Picture1Fall 2019 – Spring 2020

In fall 2019, Measure of America (MOA) in partnership with Nonprofit New York launched Learning What Works (LWW), a free nine-month technical assistance pilot program designed to increase nonprofit leaders’ capacity to use data for setting goals, defining programming needs, evaluating progress, and communicating their results. The program was built around Measure of America’s core commitment to democratizing data by making it easy to access and use.

Fifteen nonprofits were selected for our first LWW cohort. The nonprofits came from the fields of community development, education, and community health, and their representatives were a diverse group of leaders committed to improving their organizations’ use of data. Through online and in-person sessions, the cohort engaged in hands-on learning, peer-to-peer learning, and one-on-one technical assistance with our team of coaches and subject-matter experts. The extended nine-month technical assistance program allowed for thoughtful planning and guided implementation, as well as the ability to respond over time to emerging needs.

Click here to view an open-to-all LWW webinar session: Using Data to Build New Partnerships & Identify Goals

We recognize that accessing and using data can be difficult and were encouraged to see leaders expand their capacity to use data to guide decisions with a view to improving outcomes.

KEY TAKEAWAYS FROM THE LEARNING WHAT WORKS PILOT:

  • Identify a specific outcome, data project, or learning goal at the onset. Leaders participating in LWW will greatly benefit from the program if they have something specific they want to accomplish at the start. In addition, writing down an action plan and sharing the plan with others creates accountability as well as opportunities to obtain feedback and gain clarity. At the same time, MOA, the technical assistance provider wants to help in as many ways as they can. Therefore, it is important to have realistic expectations of what resources are available for the partnership between nonprofit leader and TA provider.
  • Recruit nonprofits and leaders with enough similarities so that lessons learned are relevant and translatable. Having cohort participants who were dedicated to the process, possessed a range of experiences, and had leadership support for their participation was key for this program. Consistent engagement from multiple partners from each organization promotes the continued learning and reflection required for real change.
  • Technical assistance solutions work best when teams have dedicated time to practice new skills and receive feedback. As data storytelling and communicating impact becomes increasingly important to nonprofits, ongoing skill-building will be critical to drive their missions forward. Being part of a program with like-minded learners can increase confidence in trying new tools and strategies that can benefit the organization and the communities it serves.

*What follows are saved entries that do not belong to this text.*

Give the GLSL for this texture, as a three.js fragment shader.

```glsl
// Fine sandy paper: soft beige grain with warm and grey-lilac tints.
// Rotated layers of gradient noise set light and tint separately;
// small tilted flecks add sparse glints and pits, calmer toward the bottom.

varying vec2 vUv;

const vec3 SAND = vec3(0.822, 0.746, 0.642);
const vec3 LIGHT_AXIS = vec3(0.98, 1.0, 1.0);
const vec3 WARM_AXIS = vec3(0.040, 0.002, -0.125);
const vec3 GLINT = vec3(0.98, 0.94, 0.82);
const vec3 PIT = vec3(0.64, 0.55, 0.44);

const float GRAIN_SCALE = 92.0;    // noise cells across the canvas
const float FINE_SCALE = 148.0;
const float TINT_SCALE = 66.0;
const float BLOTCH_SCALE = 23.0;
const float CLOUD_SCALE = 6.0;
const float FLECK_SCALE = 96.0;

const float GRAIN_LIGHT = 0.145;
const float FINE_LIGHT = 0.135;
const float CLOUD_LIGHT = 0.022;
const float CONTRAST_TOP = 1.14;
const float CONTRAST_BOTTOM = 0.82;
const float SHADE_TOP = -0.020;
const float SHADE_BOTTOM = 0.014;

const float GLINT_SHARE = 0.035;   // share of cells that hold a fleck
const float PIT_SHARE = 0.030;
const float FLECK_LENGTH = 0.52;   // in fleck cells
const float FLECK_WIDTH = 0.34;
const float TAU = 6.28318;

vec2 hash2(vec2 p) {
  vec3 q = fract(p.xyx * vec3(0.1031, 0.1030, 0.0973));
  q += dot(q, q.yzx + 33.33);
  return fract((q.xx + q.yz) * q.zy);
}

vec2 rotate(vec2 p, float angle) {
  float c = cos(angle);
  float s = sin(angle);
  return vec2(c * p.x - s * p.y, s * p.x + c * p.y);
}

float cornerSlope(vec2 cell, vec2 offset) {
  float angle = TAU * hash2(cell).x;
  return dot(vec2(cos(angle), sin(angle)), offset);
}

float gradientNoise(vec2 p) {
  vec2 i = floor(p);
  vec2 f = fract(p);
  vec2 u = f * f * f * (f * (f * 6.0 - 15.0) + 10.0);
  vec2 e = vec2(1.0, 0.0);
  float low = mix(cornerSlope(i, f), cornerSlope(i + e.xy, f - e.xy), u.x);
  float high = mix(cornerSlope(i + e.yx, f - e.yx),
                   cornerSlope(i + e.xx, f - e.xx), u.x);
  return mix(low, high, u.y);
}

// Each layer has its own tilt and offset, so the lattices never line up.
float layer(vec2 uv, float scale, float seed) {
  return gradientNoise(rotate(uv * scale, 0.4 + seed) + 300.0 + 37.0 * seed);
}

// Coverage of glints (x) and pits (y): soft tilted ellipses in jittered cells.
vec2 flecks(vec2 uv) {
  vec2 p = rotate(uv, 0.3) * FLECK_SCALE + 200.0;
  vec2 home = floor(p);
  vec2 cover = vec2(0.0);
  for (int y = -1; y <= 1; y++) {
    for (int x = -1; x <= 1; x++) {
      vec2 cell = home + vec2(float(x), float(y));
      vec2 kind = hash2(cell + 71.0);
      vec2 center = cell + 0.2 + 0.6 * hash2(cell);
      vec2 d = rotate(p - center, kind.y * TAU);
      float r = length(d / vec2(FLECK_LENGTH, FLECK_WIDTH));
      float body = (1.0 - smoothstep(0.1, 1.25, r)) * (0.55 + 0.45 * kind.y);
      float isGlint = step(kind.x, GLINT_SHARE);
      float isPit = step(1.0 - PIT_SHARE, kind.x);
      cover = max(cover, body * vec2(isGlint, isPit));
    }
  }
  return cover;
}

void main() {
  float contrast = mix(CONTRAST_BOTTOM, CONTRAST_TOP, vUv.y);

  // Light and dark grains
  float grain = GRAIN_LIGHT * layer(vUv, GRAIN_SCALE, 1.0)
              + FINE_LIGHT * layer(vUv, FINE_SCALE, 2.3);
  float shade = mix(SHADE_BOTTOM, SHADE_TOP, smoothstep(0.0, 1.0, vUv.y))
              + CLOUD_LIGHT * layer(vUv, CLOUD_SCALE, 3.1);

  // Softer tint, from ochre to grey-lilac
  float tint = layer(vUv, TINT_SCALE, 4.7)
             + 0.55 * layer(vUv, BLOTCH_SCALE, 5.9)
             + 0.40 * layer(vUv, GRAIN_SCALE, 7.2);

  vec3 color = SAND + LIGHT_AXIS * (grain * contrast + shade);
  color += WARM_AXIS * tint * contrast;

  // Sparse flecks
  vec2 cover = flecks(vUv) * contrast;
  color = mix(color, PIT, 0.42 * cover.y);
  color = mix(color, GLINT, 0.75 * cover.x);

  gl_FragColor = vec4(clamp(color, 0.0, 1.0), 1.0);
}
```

The safe space of the LWW program provided the opportunity for sharing challenges as well as successes, which kept leaders motivated to continue their data journey.
  • Expanding an organization’s data and learning culture takes serious commitment. Creating an organizational culture that is responsive to leveraging the power of data requires buy-in at all levels—from direct service providers taking responsibility for consistent data entry to management aggregating, analyzing, using, and sharing the findings. It helps to start small and to be consistent in dedicating time to the continuous learning process.
  • New York nonprofit organizations recognize the potential of shared measures. Data captured on our LWW evaluation survey indicated the majority of respondents “are interested in exploring shared measurement systems to monitor performance and impact (e.g., Key Performance Indicator dashboards) with other NYC nonprofits providing services/solutions in the areas of community development, education, and health.” Therefore, we will continue to engage nonprofits in conversations to explore this concept further.

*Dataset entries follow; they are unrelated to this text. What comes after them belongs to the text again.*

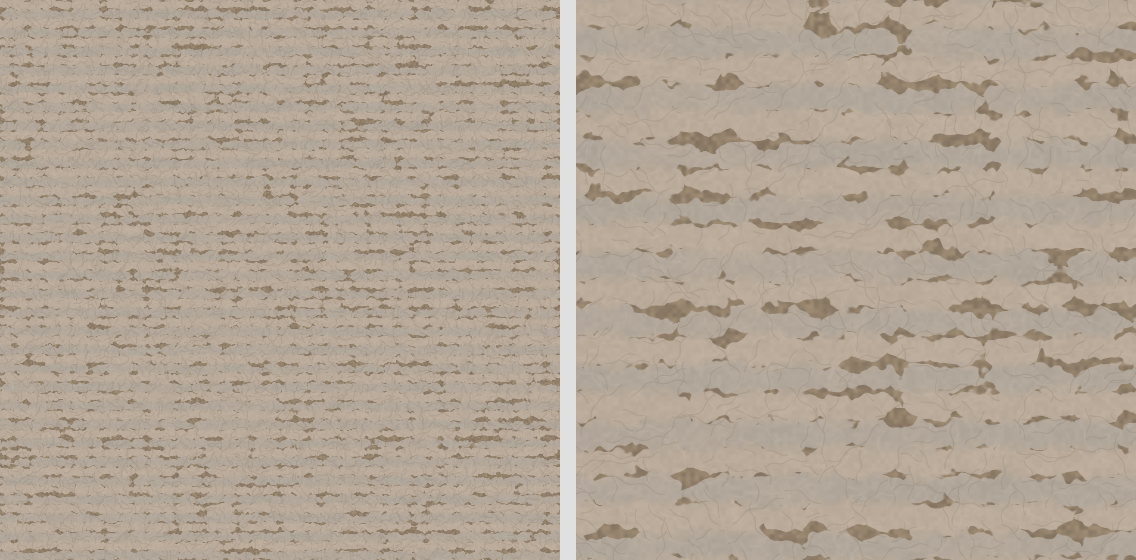
Left: the whole. Right: its middle third, enlarged.
A Shadertoy shader for this texture:

```glsl
// Heathered yarn rows: 60 alternating beige and grey bands with worn gaps and loose fibres.

const vec2 STITCHES = vec2(38.0, 60.0);      // repeats across and down
const vec3 BEIGE = vec3(0.737, 0.673, 0.606);
const vec3 GREY  = vec3(0.687, 0.650, 0.602);
const vec3 GAP   = vec3(0.550, 0.478, 0.390);
const vec3 FIBRE_DARK  = vec3(0.50, 0.45, 0.39);
const vec3 FIBRE_LIGHT = vec3(0.80, 0.75, 0.69);

vec2 hash2(vec2 p, float seed) {
    vec3 q = fract(vec3(p.xyx + seed * 7.31) * vec3(0.1031, 0.1030, 0.0973));
    q += dot(q, q.yzx + 33.33);
    return fract((q.xx + q.yz) * q.zy);
}

// Smooth value noise that wraps after "count" cells
float noise(vec2 uv, vec2 count, float seed) {
    vec2 p = uv * count, id = floor(p), f = fract(p);
    f = f * f * (3.0 - 2.0 * f);
    float a = hash2(mod(id, count), seed).x;
    float b = hash2(mod(id + vec2(1, 0), count), seed).x;
    float c = hash2(mod(id + vec2(0, 1), count), seed).x;
    float d = hash2(mod(id + vec2(1, 1), count), seed).x;
    return mix(mix(a, b, f.x), mix(c, d, f.x), f.y);
}

// Cellular stitches: three nearest distances in xyz
// rows receives the row parity of the two nearest stitches
vec3 stitches(vec2 p, vec2 count, out vec2 rows) {
    vec2 id = floor(p);
    vec3 near = vec3(9.0);
    rows = vec2(0.0);
    for (int j = -2; j <= 2; j++)
    for (int i = -2; i <= 2; i++) {
        vec2 cell = id + vec2(i, j);
        vec2 jitter = (hash2(mod(cell, count), 1.0) - 0.5) * vec2(0.65, 0.20);
        float d = length((cell + 0.5 + jitter - p) * vec2(0.85, 1.0));
        float parity = mod(cell.y, 2.0);
        if (d < near.x) {
            near = vec3(d, near.xy);
            rows = vec2(parity, rows.x);
        } else if (d < near.y) {
            near = vec3(near.x, d, near.y);
            rows.y = parity;
        } else {
            near.z = min(near.z, d);
        }
    }
    return near;
}

// Coverage of thin bent hairs, one per cell
float fibres(vec2 uv, float count, float halfWidth, float pixel, float seed) {
    vec2 p = uv * count, id = floor(p);
    float nearest = 9.0;
    for (int j = -1; j <= 1; j++)
    for (int i = -1; i <= 1; i++) {
        vec2 cell = id + vec2(i, j);
        vec2 place = hash2(mod(cell, vec2(count)), seed);
        vec2 shape = hash2(mod(cell, vec2(count)), seed + 5.0);
        float angle = 6.2832 * shape.x;
        float c = cos(angle), s = sin(angle);
        vec2 d = mat2(c, -s, s, c) * (p - cell - place);
        d.y += (shape.y - 0.5) * d.x * d.x + 0.05 * sin(9.0 * d.x + angle);
        float reach = mix(0.15, 0.70, fract(shape.y * 9.0));
        nearest = min(nearest, length(vec2(max(abs(d.x) - reach, 0.0), d.y)));
    }
    return 1.0 - smoothstep(halfWidth, halfWidth + pixel, nearest / count);
}

void mainImage(out vec4 fragColor, in vec2 fragCoord) {
    vec2 uv = fragCoord / iResolution.xy;
    float pixel = 1.0 / iResolution.y;

    // Uneven yarn edges
    vec2 ripple = vec2(noise(uv, vec2(190.0), 2.0), noise(uv, vec2(190.0), 3.0)) - 0.5;
    vec2 p = uv * STITCHES + ripple * vec2(0.30, 0.26);
    vec2 rows;
    vec3 near = stitches(p, STITCHES, rows);
    float edge = near.y - near.x;

    // Alternating bands with softly blended borders
    float seam = 0.5 - 0.5 * smoothstep(0.0, 0.45, edge);
    float tone = mix(rows.x, rows.y, seam);
    float fade = 0.45 * noise(uv, vec2(24.0, 30.0), 4.0);
    vec3 color = mix(GREY, BEIGE, mix(tone, 0.6, fade));

    // Cloudy shading and fine grain
    float cloud = noise(uv, vec2(70.0, 90.0), 6.0) - 0.5;
    float grain = noise(uv, vec2(380.0), 7.0) - 0.5;
    color *= 1.0 + 0.02 * cloud + 0.045 * grain;

    // Loose hairs, in two sizes and two tones
    float dark = max(fibres(uv, 38.0, 0.0001, pixel, 11.0),
                     fibres(uv, 54.0, 0.0001, pixel, 23.0));
    float light = max(fibres(uv, 42.0, 0.0002, pixel, 37.0),
                      fibres(uv, 60.0, 0.0002, pixel, 41.0));
    color = mix(color, FIBRE_LIGHT, 0.14 * light);
    color = mix(color, FIBRE_DARK, 0.19 * dark);

    // Worn gaps: small wedges at stitch corners, a few joined along the seams
    float wear = noise(uv, vec2(42.0, 60.0), 8.0);
    float strong = mod(floor(p.y + 0.5), 2.0);
    float size = mix(-0.02, 0.46, wear * wear) * mix(0.75, 1.15, strong);
    float opening = edge + 0.65 * (near.z - near.y) + 0.08 * grain;
    float soft = 0.02 + 32.0 * pixel;
    float gap = 1.0 - smoothstep(size - soft, size + soft, opening);
    color = mix(color, GAP * (1.0 + 0.25 * grain), 0.88 * gap);

    fragColor = vec4(color, 1.0);
}
```
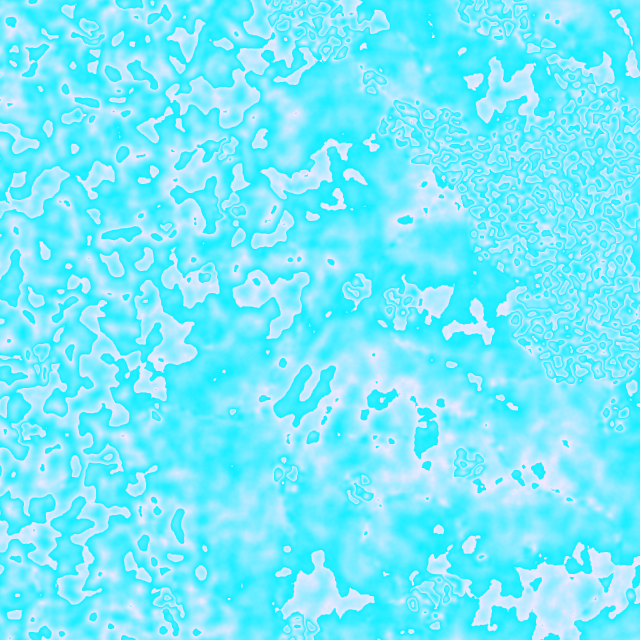
Write a WebGL 2 fragment shader that draws this texture.

```glsl
#version 300 es
precision highp float;
// Wrapped relief: a noise height field is folded with fract() into a cyan to
// pale lavender ramp, so steps form islands and rings. Masked patches add steep
// relief, which crowds the steps into fine contour lines.

#define BROAD_SCALE 2.6     // largest swells per canvas
#define BLOB_SCALE 23.0     // islands per canvas
#define CALM_RELIEF 0.85    // island height in the calm middle
#define ROUGH_RELIEF 2.0    // island height in the rough left part
#define CROWD_SCALE 38.0    // contour knots per canvas
#define CROWD_RELIEF 2.4    // height of the crowded contours
#define PATCH_CELLS 10.0    // grid for scattered round patches
#define PATCH_CHANCE 0.33   // share of cells with a patch
#define STREAK_RELIEF 0.75  // height of the diagonal streaks
#define LOW_TINT vec3(0.06, 0.935, 1.0)
#define HIGH_TINT vec3(0.97, 0.91, 1.0)

uniform vec2 u_resolution;
out vec4 fragColor;

// Integer hash of a lattice cell, two values in 0..1
vec2 hash2(vec2 cell) {
    uvec2 v = uvec2(ivec2(cell) + 4096);
    v = v * 1664525u + 1013904223u;
    v.x += v.y * 1664525u;
    v.y += v.x * 1664525u;
    v ^= v >> 16u;
    v.x += v.y * 1664525u;
    v.y += v.x * 1664525u;
    v ^= v >> 16u;
    return vec2(v & 65535u) / 65535.0;
}

float cornerSlope(vec2 cell, vec2 offset) {
    float angle = 6.2832 * hash2(cell).x;
    return dot(vec2(cos(angle), sin(angle)), offset);
}

// Gradient noise, about -0.7..0.7
float noise(vec2 p) {
    vec2 i = floor(p), f = p - i;
    vec2 u = f * f * f * (f * (f * 6.0 - 15.0) + 10.0);
    vec2 e = vec2(1.0, 0.0);
    return mix(
        mix(cornerSlope(i, f), cornerSlope(i + e, f - e), u.x),
        mix(cornerSlope(i + e.yx, f - e.yx), cornerSlope(i + 1.0, f - 1.0), u.x),
        u.y);
}

float segmentDistance(vec2 p, vec2 a, vec2 b) {
    vec2 ab = b - a;
    return length(p - a - ab * clamp(dot(p - a, ab) / dot(ab, ab), 0.0, 1.0));
}

// Distance to the nearest scattered round patch
float patchDistance(vec2 p) {
    vec2 q = p * PATCH_CELLS, cell = floor(q);
    float d = 1.0;
    for (int y = -1; y <= 1; y++)
    for (int x = -1; x <= 1; x++) {
        vec2 c = cell + vec2(x, y);
        vec2 traits = hash2(c + 71.0);
        if (traits.x < PATCH_CHANCE) {
            vec2 center = c + 0.2 + 0.6 * hash2(c + 137.0);
            d = min(d, length(q - center) - mix(0.08, 0.25, traits.y));
        }
    }
    return d / PATCH_CELLS;
}

// Where contours crowd: a large territory, bands, round patches and threads
float crowding(vec2 p) {
    float wobble = 0.10 * noise(p * 6.0 + 31.0) + 0.045 * noise(p * 19.0);
    float d = segmentDistance(p, vec2(0.86, 0.70), vec2(0.90, 0.53)) - 0.125;
    d = min(d, segmentDistance(p, vec2(0.47, 1.0), vec2(0.74, 0.70)) - 0.035);
    d = min(d, segmentDistance(p, vec2(0.78, 0.99), vec2(0.98, 0.80)) - 0.025);
    d = min(d, segmentDistance(p, vec2(0.46, 0.01), vec2(0.83, 0.13)) - 0.018);
    d = min(d + wobble, patchDistance(p) + 0.25 * wobble);
    float area = 1.0 - smoothstep(-0.012, 0.012, d);
    float thread = 1.0 - smoothstep(0.0, 0.07, abs(noise(p * 4.5 + 12.0)));
    return max(area, 0.35 * thread);
}

float relief(vec2 p) {
    vec2 q = p + 0.014 * vec2(noise(p * 13.0), noise(p * 13.0 + 50.0));

    // Broad swells and islands, rougher towards the left
    float h = 0.4 + 1.3 * noise(q * BROAD_SCALE + 5.0) + 0.9 * noise(q * 6.5 + 17.0);
    float rough = 1.0 - smoothstep(0.12, 0.55, p.x + 0.5 * noise(p * 4.0 + 9.0));
    float islands = 0.7 * noise(q * BLOB_SCALE) + 0.4 * noise(q * BLOB_SCALE * 2.1 + 3.0);
    h += mix(CALM_RELIEF, ROUGH_RELIEF, rough) * islands;

    // Diagonal streaks through the middle
    vec2 along = normalize(vec2(0.52, 0.85));
    vec2 s = vec2(dot(p, vec2(along.y, -along.x)) * 42.0, dot(p, along) * 4.0);
    float middle = 1.0 - smoothstep(0.1, 0.4, length(p - vec2(0.52, 0.5)));
    h += STREAK_RELIEF * middle * noise(s) * smoothstep(-0.2, 0.3, noise(p * 5.0 + 80.0));

    // Crowded contours and a faint grain that frays the steps
    float knots = noise(p * CROWD_SCALE + 7.0) + 0.5 * noise(p * CROWD_SCALE * 2.1);
    h += CROWD_RELIEF * crowding(p) * knots;
    return h + 0.07 * noise(p * 150.0);
}

void main() {
    vec2 p = gl_FragCoord.xy / min(u_resolution.x, u_resolution.y);
    float h = relief(p);

    // Fold the height and soften the step over one pixel
    float f = fract(h);
    float width = clamp(fwidth(h), 0.001, 0.4);
    float tone = mix(0.5, f, smoothstep(0.0, 0.5 * width, min(f, 1.0 - f)));

    float ramp = 0.88 * tone + 0.12 * pow(tone, 8.0);
    fragColor = vec4(mix(LOW_TINT, HIGH_TINT, ramp), 1.0);
}
```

Learning What Works Participant Quotes:

“I truly enjoyed this experience; the facilitators were well chosen, and the materials were invaluable.”

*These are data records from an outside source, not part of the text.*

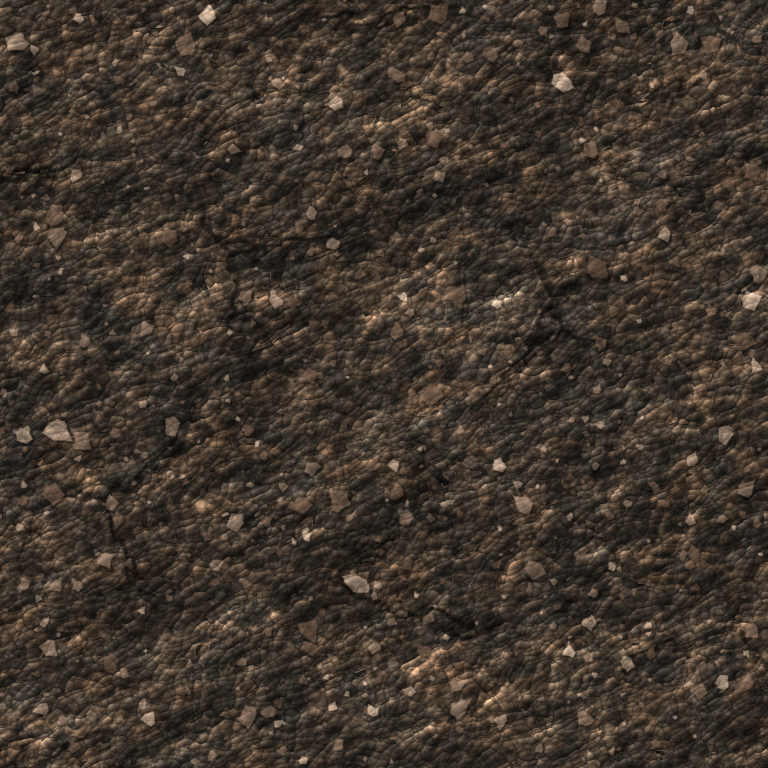
Write a WebGL 1 fragment shader that draws this texture.

```glsl
precision highp float;
// Dark crumbly earth with scattered pale pebbles, lit from above.
// Nested cellular facets, each warped by the coarser one, are summed into a
// relief that sets the brightness; pebbles are random convex polygons.

#define GROUND vec3(0.242, 0.206, 0.172)
#define BROWN vec3(0.37, 0.29, 0.235)
#define PALE vec3(0.68, 0.59, 0.51)
#define CONTRAST 0.42
#define FACET_SHARPNESS 14.0
#define LIGHT vec2(-0.5, 0.86)
#define STREAK_ANGLE 0.44
#define STRETCH 1.45
#define PEBBLE_SHARE 0.28
#define GRIT_SHARE 0.16
#define SOFTNESS 0.0014

uniform vec2 u_resolution;

vec2 hash2(vec2 c) {
  vec3 q = fract(c.xyx * vec3(0.1031, 0.1030, 0.0973));
  q += dot(q, q.yzx + 33.33);
  return fract((q.xx + q.yz) * q.zy);
}

mat2 rotation(float angle) {
  float c = cos(angle), s = sin(angle);
  return mat2(c, -s, s, c);
}

// Smooth cellular noise: xy = slope of the dome, z = cell tone, w = gap to the border
vec4 facets(vec2 p, float seed) {
  vec2 cell = floor(p), f = p - cell;
  vec4 sum = vec4(0.0);
  float nearest = 9.0, second = 9.0;
  for (int j = -1; j <= 1; j++) {
    for (int i = -1; i <= 1; i++) {
      vec2 o = vec2(float(i), float(j));
      vec2 id = cell + o + seed;
      vec2 r = f - o - hash2(id);
      float d = dot(r, r);
      sum += exp(-FACET_SHARPNESS * d) * vec4(r, hash2(id + 57.3).x - 0.5, 1.0);
      second = min(second, max(nearest, d));
      nearest = min(nearest, d);
    }
  }
  return vec4(sum.xyz / sum.w, sqrt(second) - sqrt(nearest));
}

// Brightness of one facet layer: lit side, own tone and dark crevice
float relief(vec4 facet, vec2 light) {
  float crevice = 1.0 - smoothstep(0.0, 0.3, facet.w);
  return 1.4 * dot(facet.xy, light) + facet.z - 0.6 * crevice + 0.15;
}

// Lays angular stones with a small cast shadow over the ground
vec3 addStones(vec3 color, vec2 p, float frequency, float share, float grain, float soft) {
  p *= frequency;
  soft *= frequency;
  vec2 cell = floor(p), f = p - cell;
  for (int j = -1; j <= 1; j++) {
    for (int i = -1; i <= 1; i++) {
      vec2 o = vec2(float(i), float(j));
      vec2 id = cell + o + frequency;
      vec2 pick = hash2(id + 11.3);
      if (pick.x > share) continue;
      vec2 q = f - o - 0.2 - 0.6 * hash2(id);
      float radius = mix(0.14, 0.32, pick.y * pick.y);
      float d = -1.0;
      for (int k = 0; k < 5; k++) {
        vec2 h = hash2(id + float(k) * 3.7 + 23.0);
        float a = 1.2566 * (float(k) + 0.7 * h.x) + pick.y * 40.0;
        d = max(d, dot(q, vec2(cos(a), sin(a))) - radius * (0.65 + 0.5 * h.y));
      }
      float lit = dot(q, LIGHT);
      float shadow = (1.0 - smoothstep(0.0, 0.13, d)) * (1.0 - smoothstep(-0.2, 0.05, lit));
      float paleness = hash2(id + 91.0).x;
      vec3 stone = mix(BROWN, PALE, paleness * paleness);
      stone *= exp(0.16 * grain + 0.15 * lit / radius);
      color *= 1.0 - 0.45 * shadow;
      color = mix(color, stone, 0.92 * (1.0 - smoothstep(-soft, soft, d)));
    }
  }
  return color;
}

void main() {
  float size = min(u_resolution.x, u_resolution.y);
  vec2 p = gl_FragCoord.xy / size;

  // Frame turned along the streaks
  mat2 turn = rotation(STREAK_ANGLE);
  vec2 light = turn * LIGHT;
  vec2 g = turn * p / vec2(STRETCH, 1.0);

  // Layers from clods to fine crumbs
  vec4 clods = facets(g * 14.0, 3.0);
  vec4 lumps = facets(g * 34.0 + 0.7 * clods.xy, 19.0);
  vec4 crumbs = facets(g * 60.0 + 0.8 * lumps.xy, 41.0);
  vec4 fines = facets(g * 82.0 + 0.6 * crumbs.xy, 73.0);
  float grain = relief(fines, light) + 1.05 * relief(crumbs, light)
              + 0.7 * relief(lumps, light) + 0.45 * relief(clods, light);

  // Broad patches and a few broken cracks
  grain += 0.2 * (sin(g.x * 9.0 + 3.0 * sin(g.y * 7.0))
                + sin(g.y * 23.0 + 2.0 * sin(g.x * 13.0)));
  float gap = facets(g * 4.5 + 0.12 * clods.xy + 0.06 * lumps.xy, 7.0).w;
  float broken = smoothstep(0.0, 0.6, sin(g.x * 17.0 + 1.0) * sin(g.y * 13.0 + 2.0));
  grain -= 1.7 * broken * (1.0 - smoothstep(0.0, 0.05, gap));

  // Earth tint, then grit and pebbles
  vec3 tint = 1.0 + (crumbs.z + lumps.z) * vec3(0.08, -0.01, -0.09);
  vec3 color = GROUND * tint * exp(CONTRAST * grain);
  float soft = max(SOFTNESS, 0.7 / size);
  vec2 wobble = 0.003 * lumps.xy;
  color = addStones(color, p + wobble, 56.0, GRIT_SHARE, grain, soft);
  color = addStones(color, p + wobble, 24.0, PEBBLE_SHARE, grain, soft);
  gl_FragColor = vec4(color, 1.0);
}
```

“I really enjoyed the program and my growth overall. Thank you for this great opportunity.”

“The LWW program introduced me to materials and methodologies I was not familiar with or aware of when I first started the program. LWW not only shared information but gave me the resources necessary to find information on my own and look at data from new perspectives.”

“I liked that the LWW program brought in professional guest presenters who used concrete examples of how to present data.”

“The LWW program exceeded my expectations.”

A Special Thanks to:

The 2019-2020 Learning What Works Cohort

The team at Nonprofit New York—in particular, the support and collaboration of Melkis Alvarez-Baez, Lakimja Mattocks, and Sharon Stapel (former president of Nonprofit New York).

This program was supported by a grant from New York Community Trust.